> RECORDS

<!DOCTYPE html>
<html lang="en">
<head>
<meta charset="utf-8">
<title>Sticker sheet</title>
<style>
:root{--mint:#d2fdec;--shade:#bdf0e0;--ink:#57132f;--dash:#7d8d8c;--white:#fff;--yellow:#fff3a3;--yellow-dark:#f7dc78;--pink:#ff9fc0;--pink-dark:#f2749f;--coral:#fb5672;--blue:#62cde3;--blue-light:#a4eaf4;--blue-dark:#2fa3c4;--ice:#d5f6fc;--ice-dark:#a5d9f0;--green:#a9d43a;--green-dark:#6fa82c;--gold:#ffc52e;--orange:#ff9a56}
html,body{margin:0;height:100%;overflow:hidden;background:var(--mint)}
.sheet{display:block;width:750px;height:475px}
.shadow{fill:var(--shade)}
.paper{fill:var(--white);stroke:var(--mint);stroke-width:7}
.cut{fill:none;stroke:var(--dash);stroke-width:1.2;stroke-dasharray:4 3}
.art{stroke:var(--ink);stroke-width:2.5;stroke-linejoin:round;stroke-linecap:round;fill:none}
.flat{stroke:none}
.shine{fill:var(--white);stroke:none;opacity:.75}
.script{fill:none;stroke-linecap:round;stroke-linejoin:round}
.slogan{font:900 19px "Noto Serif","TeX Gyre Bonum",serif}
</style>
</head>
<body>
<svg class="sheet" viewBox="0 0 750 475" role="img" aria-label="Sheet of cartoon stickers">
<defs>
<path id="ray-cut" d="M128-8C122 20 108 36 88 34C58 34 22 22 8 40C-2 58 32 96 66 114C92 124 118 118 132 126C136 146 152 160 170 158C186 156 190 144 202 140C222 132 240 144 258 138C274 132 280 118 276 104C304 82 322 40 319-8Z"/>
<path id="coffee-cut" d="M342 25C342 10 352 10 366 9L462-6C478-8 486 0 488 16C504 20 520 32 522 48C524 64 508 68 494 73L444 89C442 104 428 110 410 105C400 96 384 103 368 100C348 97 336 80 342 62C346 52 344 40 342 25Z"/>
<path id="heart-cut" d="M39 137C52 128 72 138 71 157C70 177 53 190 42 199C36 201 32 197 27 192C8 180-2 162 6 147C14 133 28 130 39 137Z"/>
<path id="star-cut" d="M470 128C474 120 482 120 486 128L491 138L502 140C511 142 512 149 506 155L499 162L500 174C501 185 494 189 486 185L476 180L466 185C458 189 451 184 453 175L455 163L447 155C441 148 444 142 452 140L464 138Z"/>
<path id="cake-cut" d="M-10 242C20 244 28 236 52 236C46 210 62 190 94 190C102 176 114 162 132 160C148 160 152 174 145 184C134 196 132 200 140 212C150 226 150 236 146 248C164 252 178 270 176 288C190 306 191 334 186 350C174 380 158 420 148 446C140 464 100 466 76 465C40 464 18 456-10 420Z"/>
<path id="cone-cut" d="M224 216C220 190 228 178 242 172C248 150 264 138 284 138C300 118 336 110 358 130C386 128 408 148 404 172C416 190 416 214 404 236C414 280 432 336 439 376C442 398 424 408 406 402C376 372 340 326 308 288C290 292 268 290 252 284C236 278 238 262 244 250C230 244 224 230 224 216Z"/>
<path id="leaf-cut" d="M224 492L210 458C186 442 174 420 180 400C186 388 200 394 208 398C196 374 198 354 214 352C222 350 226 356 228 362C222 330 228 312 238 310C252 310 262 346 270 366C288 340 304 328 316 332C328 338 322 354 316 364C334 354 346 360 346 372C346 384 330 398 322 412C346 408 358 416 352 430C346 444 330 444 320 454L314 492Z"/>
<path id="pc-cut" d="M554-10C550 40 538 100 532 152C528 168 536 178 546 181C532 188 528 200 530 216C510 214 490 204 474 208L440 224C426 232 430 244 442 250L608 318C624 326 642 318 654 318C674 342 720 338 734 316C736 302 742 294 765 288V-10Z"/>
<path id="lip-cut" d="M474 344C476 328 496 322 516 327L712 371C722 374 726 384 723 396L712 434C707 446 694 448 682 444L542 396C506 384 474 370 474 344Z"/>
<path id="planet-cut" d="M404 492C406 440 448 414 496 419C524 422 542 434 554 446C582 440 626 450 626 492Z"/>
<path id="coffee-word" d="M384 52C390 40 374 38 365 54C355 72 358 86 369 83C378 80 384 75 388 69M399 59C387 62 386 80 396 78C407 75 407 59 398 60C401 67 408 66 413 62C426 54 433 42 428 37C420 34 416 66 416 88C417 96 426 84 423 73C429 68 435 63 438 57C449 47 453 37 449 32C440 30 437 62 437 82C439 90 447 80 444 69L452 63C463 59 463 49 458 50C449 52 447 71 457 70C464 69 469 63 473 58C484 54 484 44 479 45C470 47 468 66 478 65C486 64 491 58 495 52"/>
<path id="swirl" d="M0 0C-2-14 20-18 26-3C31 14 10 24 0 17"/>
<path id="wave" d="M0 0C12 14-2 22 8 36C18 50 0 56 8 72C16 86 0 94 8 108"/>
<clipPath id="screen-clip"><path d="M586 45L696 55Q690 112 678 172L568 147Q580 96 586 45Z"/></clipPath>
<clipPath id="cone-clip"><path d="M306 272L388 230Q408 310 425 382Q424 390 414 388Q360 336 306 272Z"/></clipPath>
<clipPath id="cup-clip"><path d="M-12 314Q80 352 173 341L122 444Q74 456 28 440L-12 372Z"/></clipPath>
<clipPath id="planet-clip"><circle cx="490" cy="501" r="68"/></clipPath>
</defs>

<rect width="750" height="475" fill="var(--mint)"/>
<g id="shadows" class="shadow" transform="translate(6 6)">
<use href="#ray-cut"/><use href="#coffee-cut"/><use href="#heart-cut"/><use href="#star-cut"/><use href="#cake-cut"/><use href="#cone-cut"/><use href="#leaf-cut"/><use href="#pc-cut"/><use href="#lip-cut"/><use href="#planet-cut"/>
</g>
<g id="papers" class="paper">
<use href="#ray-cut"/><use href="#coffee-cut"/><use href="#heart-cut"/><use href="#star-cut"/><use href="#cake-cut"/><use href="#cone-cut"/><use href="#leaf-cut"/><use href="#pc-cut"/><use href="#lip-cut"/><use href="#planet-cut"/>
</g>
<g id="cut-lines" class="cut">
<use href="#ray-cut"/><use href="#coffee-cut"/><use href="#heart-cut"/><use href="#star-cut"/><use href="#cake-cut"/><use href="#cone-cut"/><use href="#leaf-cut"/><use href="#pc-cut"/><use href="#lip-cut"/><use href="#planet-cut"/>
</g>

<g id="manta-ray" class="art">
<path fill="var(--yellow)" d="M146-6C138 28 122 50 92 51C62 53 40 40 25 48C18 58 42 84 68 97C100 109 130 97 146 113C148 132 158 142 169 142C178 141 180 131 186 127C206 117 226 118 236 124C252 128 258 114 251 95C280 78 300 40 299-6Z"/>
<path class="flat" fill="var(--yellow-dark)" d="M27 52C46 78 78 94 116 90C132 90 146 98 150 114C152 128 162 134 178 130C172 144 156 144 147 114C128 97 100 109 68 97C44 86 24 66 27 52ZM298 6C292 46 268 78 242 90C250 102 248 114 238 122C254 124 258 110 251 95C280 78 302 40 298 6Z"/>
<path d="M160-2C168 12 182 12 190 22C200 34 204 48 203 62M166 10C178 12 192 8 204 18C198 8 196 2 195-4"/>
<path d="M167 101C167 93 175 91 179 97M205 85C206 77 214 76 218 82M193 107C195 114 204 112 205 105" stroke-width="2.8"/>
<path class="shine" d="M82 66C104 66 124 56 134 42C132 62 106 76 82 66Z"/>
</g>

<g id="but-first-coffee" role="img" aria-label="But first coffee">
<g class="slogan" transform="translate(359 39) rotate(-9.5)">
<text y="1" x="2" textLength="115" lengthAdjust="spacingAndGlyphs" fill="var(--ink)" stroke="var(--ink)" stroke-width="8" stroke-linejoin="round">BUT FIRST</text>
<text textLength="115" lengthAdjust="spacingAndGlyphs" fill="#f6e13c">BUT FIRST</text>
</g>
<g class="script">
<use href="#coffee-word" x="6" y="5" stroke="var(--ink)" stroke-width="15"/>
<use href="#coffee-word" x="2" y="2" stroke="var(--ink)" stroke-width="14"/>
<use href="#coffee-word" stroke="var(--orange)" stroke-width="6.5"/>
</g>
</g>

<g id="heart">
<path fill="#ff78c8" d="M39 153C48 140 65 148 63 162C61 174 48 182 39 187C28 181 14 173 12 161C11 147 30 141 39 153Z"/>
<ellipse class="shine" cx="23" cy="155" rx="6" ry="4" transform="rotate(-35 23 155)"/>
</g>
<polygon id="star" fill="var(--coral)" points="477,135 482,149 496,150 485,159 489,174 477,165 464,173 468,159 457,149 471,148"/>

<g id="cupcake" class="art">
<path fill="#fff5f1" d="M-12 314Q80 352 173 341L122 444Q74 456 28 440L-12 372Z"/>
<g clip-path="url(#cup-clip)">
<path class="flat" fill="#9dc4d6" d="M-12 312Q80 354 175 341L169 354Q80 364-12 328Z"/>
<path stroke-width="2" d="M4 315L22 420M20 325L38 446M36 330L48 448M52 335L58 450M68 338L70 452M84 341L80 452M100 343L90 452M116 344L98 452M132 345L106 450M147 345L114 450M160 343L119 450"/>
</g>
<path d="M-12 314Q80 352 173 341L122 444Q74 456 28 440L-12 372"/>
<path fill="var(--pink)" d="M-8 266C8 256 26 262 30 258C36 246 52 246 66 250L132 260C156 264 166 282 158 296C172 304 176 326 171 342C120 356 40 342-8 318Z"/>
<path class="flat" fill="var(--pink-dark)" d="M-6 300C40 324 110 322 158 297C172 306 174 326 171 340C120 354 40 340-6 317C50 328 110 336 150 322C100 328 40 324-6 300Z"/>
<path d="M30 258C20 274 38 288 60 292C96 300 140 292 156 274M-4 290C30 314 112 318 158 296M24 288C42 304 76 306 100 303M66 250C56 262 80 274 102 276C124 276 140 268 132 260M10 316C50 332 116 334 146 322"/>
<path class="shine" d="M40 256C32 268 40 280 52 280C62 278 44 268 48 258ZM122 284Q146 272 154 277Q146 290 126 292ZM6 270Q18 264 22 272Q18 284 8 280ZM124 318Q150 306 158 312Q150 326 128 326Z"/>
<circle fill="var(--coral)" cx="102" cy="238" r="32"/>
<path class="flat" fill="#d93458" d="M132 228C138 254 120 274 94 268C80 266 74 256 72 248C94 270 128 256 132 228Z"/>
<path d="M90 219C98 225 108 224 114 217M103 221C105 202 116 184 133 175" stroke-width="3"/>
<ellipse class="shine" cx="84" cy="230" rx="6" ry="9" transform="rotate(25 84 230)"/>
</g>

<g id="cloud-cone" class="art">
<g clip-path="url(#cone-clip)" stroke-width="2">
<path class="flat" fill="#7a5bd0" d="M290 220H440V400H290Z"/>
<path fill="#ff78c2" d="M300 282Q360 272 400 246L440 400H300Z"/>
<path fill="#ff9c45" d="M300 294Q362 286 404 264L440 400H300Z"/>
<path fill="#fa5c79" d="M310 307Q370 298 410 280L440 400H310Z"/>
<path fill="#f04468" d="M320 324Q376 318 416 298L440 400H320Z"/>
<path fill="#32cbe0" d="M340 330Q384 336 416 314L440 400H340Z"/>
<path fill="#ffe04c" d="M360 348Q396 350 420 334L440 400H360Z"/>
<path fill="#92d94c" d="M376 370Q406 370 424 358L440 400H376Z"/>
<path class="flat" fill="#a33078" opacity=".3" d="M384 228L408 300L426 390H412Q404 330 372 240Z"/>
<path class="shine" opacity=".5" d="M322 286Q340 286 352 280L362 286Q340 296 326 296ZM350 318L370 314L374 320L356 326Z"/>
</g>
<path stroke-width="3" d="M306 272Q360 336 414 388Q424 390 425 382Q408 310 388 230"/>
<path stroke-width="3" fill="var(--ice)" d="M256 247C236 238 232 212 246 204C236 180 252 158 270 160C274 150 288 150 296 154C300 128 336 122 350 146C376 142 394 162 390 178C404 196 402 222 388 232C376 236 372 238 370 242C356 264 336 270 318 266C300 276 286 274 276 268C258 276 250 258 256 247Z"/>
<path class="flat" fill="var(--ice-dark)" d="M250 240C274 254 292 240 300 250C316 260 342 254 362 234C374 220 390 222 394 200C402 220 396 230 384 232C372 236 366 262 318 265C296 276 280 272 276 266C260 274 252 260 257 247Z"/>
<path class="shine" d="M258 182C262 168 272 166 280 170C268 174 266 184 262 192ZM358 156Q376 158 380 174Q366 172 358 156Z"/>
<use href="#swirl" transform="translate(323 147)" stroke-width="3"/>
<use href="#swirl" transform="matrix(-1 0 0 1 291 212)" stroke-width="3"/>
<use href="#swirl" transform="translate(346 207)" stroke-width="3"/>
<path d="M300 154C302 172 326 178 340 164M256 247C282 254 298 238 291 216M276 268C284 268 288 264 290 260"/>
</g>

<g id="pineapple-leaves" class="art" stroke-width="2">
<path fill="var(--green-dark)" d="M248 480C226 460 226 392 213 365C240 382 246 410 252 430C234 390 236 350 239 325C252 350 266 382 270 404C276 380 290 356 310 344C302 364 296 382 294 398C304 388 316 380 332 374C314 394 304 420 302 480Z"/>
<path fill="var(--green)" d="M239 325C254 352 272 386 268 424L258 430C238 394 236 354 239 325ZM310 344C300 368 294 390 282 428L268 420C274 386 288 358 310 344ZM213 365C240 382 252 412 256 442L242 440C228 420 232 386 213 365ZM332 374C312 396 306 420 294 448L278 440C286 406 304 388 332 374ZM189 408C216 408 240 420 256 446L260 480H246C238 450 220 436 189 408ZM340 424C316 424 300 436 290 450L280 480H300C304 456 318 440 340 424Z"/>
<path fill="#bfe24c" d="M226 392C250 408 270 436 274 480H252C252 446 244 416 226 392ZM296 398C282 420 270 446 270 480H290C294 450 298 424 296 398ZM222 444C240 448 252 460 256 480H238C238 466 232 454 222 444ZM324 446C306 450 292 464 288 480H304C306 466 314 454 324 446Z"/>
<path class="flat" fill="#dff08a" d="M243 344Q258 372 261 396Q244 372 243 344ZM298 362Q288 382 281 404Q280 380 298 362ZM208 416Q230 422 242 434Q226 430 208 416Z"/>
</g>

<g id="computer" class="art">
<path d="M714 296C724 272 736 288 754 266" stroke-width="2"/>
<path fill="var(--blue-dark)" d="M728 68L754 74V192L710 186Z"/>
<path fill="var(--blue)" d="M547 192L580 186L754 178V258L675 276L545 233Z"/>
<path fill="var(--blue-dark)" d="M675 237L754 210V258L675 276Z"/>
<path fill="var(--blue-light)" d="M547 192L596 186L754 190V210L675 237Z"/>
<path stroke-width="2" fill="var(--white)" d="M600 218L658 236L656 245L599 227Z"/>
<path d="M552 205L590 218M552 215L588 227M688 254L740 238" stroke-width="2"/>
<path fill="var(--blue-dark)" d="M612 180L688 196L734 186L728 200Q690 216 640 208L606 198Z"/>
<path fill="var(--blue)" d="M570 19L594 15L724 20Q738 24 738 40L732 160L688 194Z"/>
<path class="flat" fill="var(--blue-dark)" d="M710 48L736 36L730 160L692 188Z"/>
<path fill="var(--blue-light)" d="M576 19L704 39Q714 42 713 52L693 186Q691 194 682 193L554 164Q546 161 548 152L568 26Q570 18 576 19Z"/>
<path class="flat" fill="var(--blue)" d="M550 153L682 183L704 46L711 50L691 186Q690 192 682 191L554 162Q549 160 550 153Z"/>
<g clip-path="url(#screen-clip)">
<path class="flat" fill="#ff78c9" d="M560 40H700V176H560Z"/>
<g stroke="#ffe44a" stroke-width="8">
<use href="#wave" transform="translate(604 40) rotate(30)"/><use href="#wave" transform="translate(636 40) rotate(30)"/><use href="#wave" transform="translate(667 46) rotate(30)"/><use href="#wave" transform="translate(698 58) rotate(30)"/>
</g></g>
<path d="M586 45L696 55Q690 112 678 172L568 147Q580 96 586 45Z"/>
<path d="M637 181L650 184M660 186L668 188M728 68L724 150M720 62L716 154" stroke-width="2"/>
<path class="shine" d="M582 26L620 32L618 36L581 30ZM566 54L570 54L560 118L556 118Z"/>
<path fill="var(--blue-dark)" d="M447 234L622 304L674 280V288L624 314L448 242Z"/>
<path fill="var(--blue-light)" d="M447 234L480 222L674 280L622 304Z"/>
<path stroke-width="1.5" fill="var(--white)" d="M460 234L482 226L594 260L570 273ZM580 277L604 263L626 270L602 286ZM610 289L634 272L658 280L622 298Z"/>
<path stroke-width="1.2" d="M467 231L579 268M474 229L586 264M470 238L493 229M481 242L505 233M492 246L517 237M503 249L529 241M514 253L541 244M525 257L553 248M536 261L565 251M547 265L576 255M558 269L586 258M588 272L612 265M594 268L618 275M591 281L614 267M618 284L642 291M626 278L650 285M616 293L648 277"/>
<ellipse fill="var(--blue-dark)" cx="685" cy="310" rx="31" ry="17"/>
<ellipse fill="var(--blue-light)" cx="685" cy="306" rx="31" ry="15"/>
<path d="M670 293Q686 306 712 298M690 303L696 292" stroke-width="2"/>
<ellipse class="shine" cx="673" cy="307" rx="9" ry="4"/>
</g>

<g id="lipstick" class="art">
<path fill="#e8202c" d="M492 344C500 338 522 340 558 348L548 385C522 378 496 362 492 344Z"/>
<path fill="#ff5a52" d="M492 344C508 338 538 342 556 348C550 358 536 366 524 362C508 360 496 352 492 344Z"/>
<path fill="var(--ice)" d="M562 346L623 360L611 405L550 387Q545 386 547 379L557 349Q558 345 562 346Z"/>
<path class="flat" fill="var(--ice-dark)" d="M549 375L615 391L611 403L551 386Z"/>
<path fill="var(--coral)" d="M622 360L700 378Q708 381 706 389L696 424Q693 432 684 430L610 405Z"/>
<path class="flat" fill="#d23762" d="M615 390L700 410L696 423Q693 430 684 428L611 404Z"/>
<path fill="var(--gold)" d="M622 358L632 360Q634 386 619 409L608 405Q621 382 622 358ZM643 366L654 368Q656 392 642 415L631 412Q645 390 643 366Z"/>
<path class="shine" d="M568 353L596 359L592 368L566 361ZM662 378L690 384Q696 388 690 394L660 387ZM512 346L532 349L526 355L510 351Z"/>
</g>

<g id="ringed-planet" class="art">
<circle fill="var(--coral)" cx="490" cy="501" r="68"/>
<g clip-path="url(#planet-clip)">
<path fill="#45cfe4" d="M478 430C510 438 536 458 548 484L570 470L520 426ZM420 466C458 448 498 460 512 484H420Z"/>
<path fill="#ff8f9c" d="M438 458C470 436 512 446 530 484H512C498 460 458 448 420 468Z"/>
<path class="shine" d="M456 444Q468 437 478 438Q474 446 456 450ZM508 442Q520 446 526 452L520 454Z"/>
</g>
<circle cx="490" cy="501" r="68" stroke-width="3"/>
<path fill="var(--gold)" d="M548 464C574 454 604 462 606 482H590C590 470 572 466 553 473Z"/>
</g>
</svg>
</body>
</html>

> WHAT YOU ARE ASKED TO DO
Count every line of the records that includes "cone", and give that number with no other words.

> SOLUTION TO THIS TASK
7